Background: The association of physical fitness with cognitive function in children and adolescents is unclear. The purpose of this ecological study was to describe the association between academic achievement, body mass index, and cardiovascular fitness in a large sample of elementary, middle, and high school students in Texas.
- Methods: FITNESSGRAM((R)) results for 2,550,144 students were matched with standardized composite academic test (TAKS) results from 2008 to 2009. Analyses were conducted on the percent of students meeting TAKS standards by BMI and CVF quintiles. Analyses of variance with Tukey adjustment examined differences between the most favorable 5th quintile (referent) and all other quintiles.

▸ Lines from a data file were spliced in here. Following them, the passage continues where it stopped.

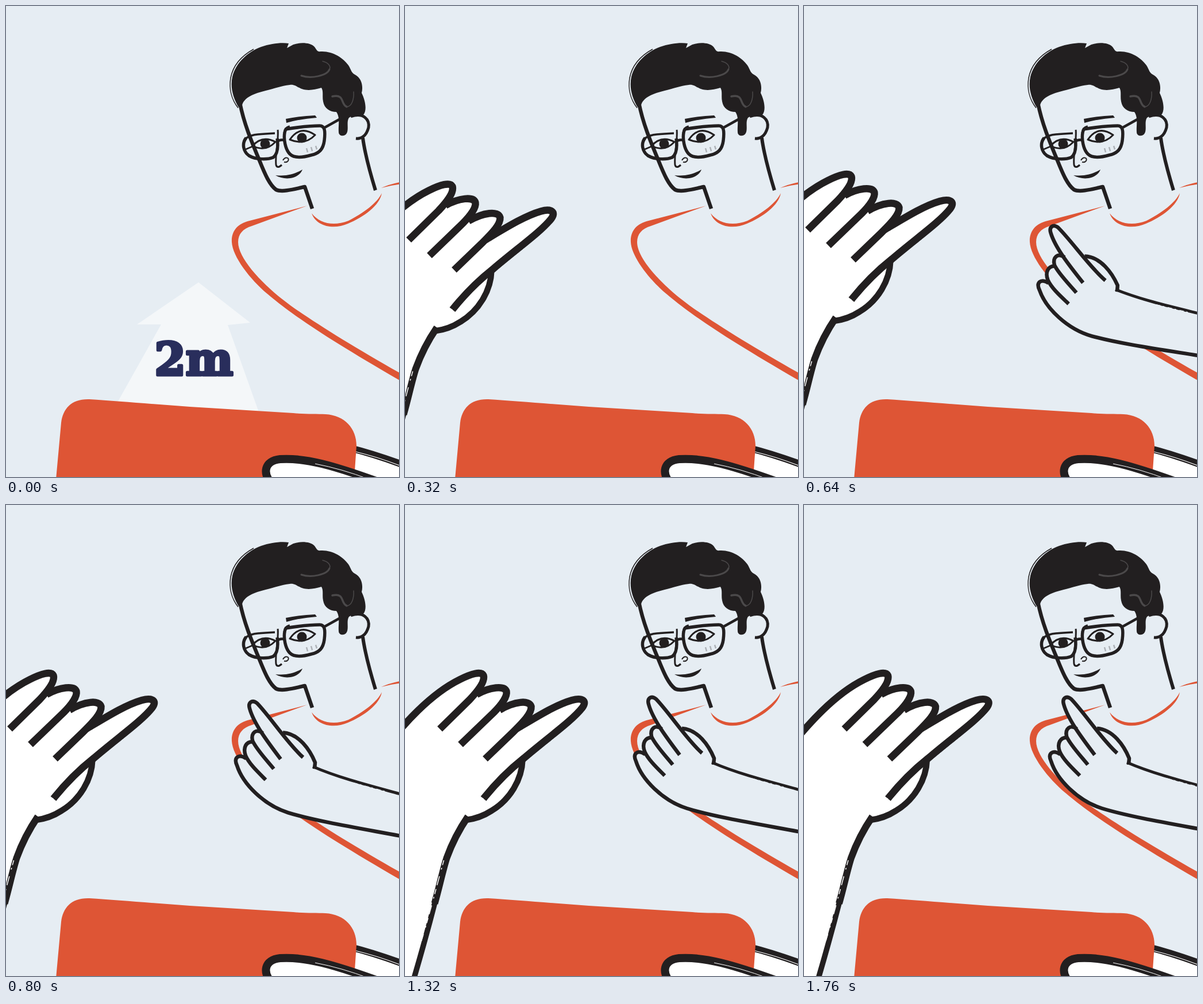
Recreate the animation shown at these times as an HTML page. Size 684 by 818 pixels, loop 1.8 s.

```html
<!DOCTYPE html>
<html lang="en">
<head>
<meta charset="utf-8">
<title>Keep two metres apart</title>
<style>
  html, body { margin: 0; width: 100%; height: 100%; overflow: hidden; background: #e6edf3; }
  svg { display: block; width: 100%; height: 100%; }
  .ink { fill: none; stroke: #221f20; stroke-linejoin: round; }
  .solid { fill: #221f20; }
  .red { fill: #de5535; }
  .skin { fill: #e6edf3; }
  .white { fill: #fff; }
  .fleck { fill: none; stroke: #fff; }
  .gray { fill: none; stroke: #4b494a; stroke-linecap: round; }
  .big { font: bold 78px "DejaVu Serif", serif; fill: #292e5c; stroke: #292e5c; stroke-width: 5; stroke-linejoin: round; }
</style>
</head>
<body>
<svg viewBox="0 0 684 818">
  <rect class="skin" width="684" height="818"/>

  <!-- shirt -->
  <g class="red">
    <path d="M524 347L420 374C400 380 392 394 393 410C394 435 425 475 455 500C500 538 560 578 690 653V640C610 595 540 552 495 520C450 487 404 440 404 410C404 396 412 387 428 382Z"/>
    <path d="M532 360C540 383 570 389 595 378C622 367 651 346 654 325C647 341 622 360 596 373C570 383 546 378 532 360Z"/>
    <path d="M653 316Q668 309 690 305V309Q670 311 653 316Z"/>
  </g>

  <!-- head -->
  <path class="ink" stroke-width="6.500" d="M407 168C414 204 428 237 441 268C451 293 459 311 470 319C480 324 502 318 520 314L533 352"/>
  <path class="ink" stroke-width="6" d="M621 229C624 252 632 284 643 320"/>
  <path class="skin" d="M598 194C624 184 633 201 631 212C627 228 617 233 609 230Z"/>
  <path class="ink" stroke-width="5" d="M600 192C623 184 633 198 631 211C627 226 618 231 609 230"/>
  <path class="solid" d="M405 176C395 159 390 141 394 123C400 99 420 80 444 71C461 65 480 63 492 65L489 73L500 67C512 63 529 63 537 71C541 76 541 80 548 79C568 78 587 90 596 103C601 111 601 116 607 119C619 125 622 139 619 151C625 163 629 181 622 189C615 194 605 188 597 194C592 201 597 214 593 221C589 228 579 226 579 219C578 209 582 194 575 184C564 184 554 178 552 166C550 157 553 148 549 142C537 145 527 148 515 144C506 141 503 136 494 137C478 139 469 143 452 147C432 152 415 158 411 172Z"/>
  <path class="ink" stroke-width="1.500" d="M404 177C392 162 388 143 391 125C395 104 409 87 431 75"/>
  <path class="gray" stroke-width="3" d="M514 121C531 127 559 121 563 110"/>
  <path class="gray" stroke-width="1.5" d="M563 110C566 104 560 98 551 96"/>
  <path class="gray" stroke-width="3.5" d="M568 157C590 152 582 171 593 175"/>
  <path class="gray" stroke-width="1.5" d="M593 175C602 175 606 161 605 149"/>

  <!-- face -->
  <path class="solid" d="M487 196Q512 191 538 190L541 194Q512 196 488 203Z"/>
  <g class="ink" stroke-width="5.500">
    <path d="M486 214C505 211 530 208 546 208C555 208 556 217 554 234C552 248 546 256 531 259C517 263 502 265 494 257C486 249 483 231 485 220Q486 212 494 210"/>
    <path d="M418 229C410 239 413 253 423 260C435 267 455 267 465 263C473 257 474 244 472 230"/>
    <path stroke-width="3.500" d="M417 230Q426 224 438 223T468 221"/>
    <path stroke-width="4.500" d="M471 236Q477 231 485 233M553 212L580 197"/>
    <path stroke-width="3" d="M473 215C475 232 468 257 470 276Q472 283 480 276"/>
    <path stroke-width="2" d="M482 268C486 261 494 263 491 269Q489 272 484 271"/>
    <path stroke-width="3" d="M494 232Q512 206 538 224Q520 243 494 232ZM429 243Q446 224 469 236Q452 254 429 243Z"/>
    <path stroke-width="2.5" d="M417 249L431 243"/>
  </g>
  <circle class="solid" cx="515" cy="229" r="8.5"/>
  <circle class="solid" cx="451" cy="239.500" r="8.500"/>
  <path class="solid" d="M469 294C489 296 503 292 516 284C510 300 486 304 469 294Z"/>
  <path fill="none" stroke="#aeb2b7" stroke-width="2.500" d="M523 247L525 254M531 245L533 252M539 243L541 249"/>

  <!-- distance sign -->
  <path id="arrow" class="white" d="M335 480L425 550L386 554L441 708L193 690L270 553H228Z"/>
  <g id="label"><text class="big" x="327" y="641" text-anchor="middle">2m</text></g>

  <!-- near hand -->
  <g id="near">
    <path class="white" d="M-200 700L-40 440C10 375 60 325 105 303C125 293 142 288 146 296C149 303 142 315 138 326C160 315 182 314 186 324C188 331 183 340 178 352C200 341 225 338 229 350C230 361 216 375 209 385C240 367 272 347 300 339C318 334 327 340 318 352C300 375 258 407 216 444C214 475 192 512 160 531Q140 543 118 545C106 562 91 588 82 613C70 653 50 735 25 822L0 900H-200Z"/>
    <g class="ink" stroke-width="12.500">
      <path d="M-60 466C10 371 60 325 105 303C125 293 142 288 146 296C149 306 137 322 122 338L70 389"/>
      <path d="M134 329C157 316 183 313 186 324C188 335 172 353 157 367L106 416"/>
      <path d="M174 356C200 341 226 338 229 350C230 362 215 377 198 394L149 441"/>
      <path d="M203 389C240 367 272 347 300 339C318 334 327 340 318 352C300 375 258 404 216 440Q178 470 146 510"/>
      <path stroke-width="10.500" d="M214 442C213 477 192 512 160 531Q140 544 116 547"/>
      <path stroke-width="12" d="M119 541C106 560 91 588 82 613C75 635 69 664 61 692"/>
      <path stroke-width="9.500" d="M62 688C52 727 40 771 25 822L5 890"/>
    </g>
    <path class="fleck" stroke-width="5" stroke-dasharray="5 2 9 3" d="M121 534Q136 527 145 507"/>
    <path class="fleck" stroke-width="1.500" stroke-dasharray="9 5 3 12 16 7" d="M77 617C65 660 52 712 38 757"/>
    <path fill="none" stroke="#e6edf3" stroke-width="1.500" stroke-dasharray="2 5 4 3" d="M220 454C218 482 198 515 167 534M226 441L274 402"/>
  </g>

  <!-- far hand -->
  <g id="far">
    <path class="skin" d="M900 545L684 494C640 482 580 465 539 449C537 425 515 388 482 389C466 370 449 349 437 337C428 330 421 336 424 346C429 363 437 373 443 387C434 382 427 389 429 403C418 404 413 414 417 432C405 424 396 431 402 445C412 477 449 514 491 527C540 542 620 555 684 567L900 605Z"/>
    <g class="ink" stroke-width="6.500">
      <path d="M517 431C490 407 461 362 437 337C428 330 421 336 424 346C431 372 456 405 478 434"/>
      <path d="M447 389C435 380 426 389 429 402C435 416 452 434 466 451"/>
      <path d="M430 404C418 403 412 414 417 428C423 442 438 456 452 470"/>
      <path d="M418 433C404 424 396 432 402 445C412 477 449 514 491 527C540 542 620 555 684 567L900 605"/>
      <path d="M482 388C510 390 529 418 538 440L537 451"/>
      <path stroke-width="5" d="M534 447C580 467 640 482 684 494L900 545"/>
    </g>
    <path fill="none" stroke="#e6edf3" stroke-width="1.200" stroke-dasharray="8 4 3 6" d="M604 475L660 490"/>
  </g>

  <!-- phone and fingers -->
  <path class="white" d="M600 770L690 796V830H600Z"/>
  <path class="ink" stroke-width="12" d="M600 768Q640 778 692 797"/>
  <path class="fleck" stroke-width="1.200" d="M608 774Q650 784 690 800"/>
  <path class="red" d="M87 822L96 724C99 699 114 682 145 683C195 686 260 692 320 696L500 707C520 709 540 708 556 709C590 711 610 734 610 764L606 822Z"/>
  <path class="white" d="M463 830C446 812 449 790 477 787C520 784 570 798 650 827Z"/>
  <path class="ink" stroke-width="14" d="M463 830C446 812 449 790 477 787C520 784 570 798 650 827"/>
  <path class="fleck" stroke-width="1" d="M538 795Q585 804 632 822"/>
</svg>
<script>
const LOOP = 1800, STEP = 40;
const el = id => document.getElementById(id);
const [arrow, label, near, far] = ["arrow", "label", "near", "far"].map(el);

const part = (t, a, b) => Math.min(1, Math.max(0, (t - a) / (b - a)));
const left = (t, a, b, power) => (1 - part(t, a, b)) ** power;
const inOut = (t, a, b) => {
  const p = part(t, a, b);
  return p < 0.5 ? 4 * p ** 3 : 1 - 4 * (1 - p) ** 3;
};

function pose(node, dx, dy, angle, px, py, shown) {
  node.setAttribute("transform", `translate(${dx} ${dy}) rotate(${angle} ${px} ${py})`);
  node.setAttribute("visibility", shown ? "visible" : "hidden");
}

function draw(t) {
  arrow.setAttribute("opacity", 0.56 * left(t, 0, 220, 1));
  label.setAttribute("opacity", left(t, 0, 152, 1));
  const size = 1 - 0.15 * part(t, 0, 120);
  label.setAttribute("transform", `translate(326 680) scale(${size}) translate(-326 -680)`);

  const swing = left(t, 0, 300, 2);
  pose(near, 63.5 * (inOut(t, 1160, 1400) - 1) - 83 * swing,
    380 * left(t, 0, 560, 3.64), -9.2 * swing, 118.5, 545, t > 60);

  const turn = left(t, 400, 720, 2);
  pose(far, 28 * inOut(t, 1520, 1760) + 128 * turn,
    55.5 * (1 - inOut(t, 460, 960)), -23 * turn, 538, 449, t >= 400);
}

const start = performance.now();
function tick() {
  const t = (performance.now() - start) % LOOP;
  draw(Math.floor(t / STEP) * STEP);
  requestAnimationFrame(tick);
}
tick();
</script>
</body>
</html>
```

- Results: The prevalence of students meeting the TAKS standard was significantly higher in the highest fitness category for BMI and CVF compared to all other categories, regardless of sex or grade category (p < .05). Linear modeling suggested a 5% increase in the prevalence of students meeting healthy BMI and CVF standards would result in a 2.25% and 0.65% increase in the prevalence of students meeting the TAKS standard (both p < .05).
- Conclusion: Findings suggest a healthy BMI and CVF are associated with higher academic achievement, and the need for additional research examining the role of potential confounders and/or effect modifiers longitudinally.
Janak, J. C., Gabriel, K. P., Oluyomi, A. O., Perez, A., Kohl, H. W., & Kelder, S. H. (2014). The association between physical fitness and academic achievement in Texas state house legislative districts: an ecologic study. J Sch Health, 84(8), 533-542. doi: 10.1111/josh.12176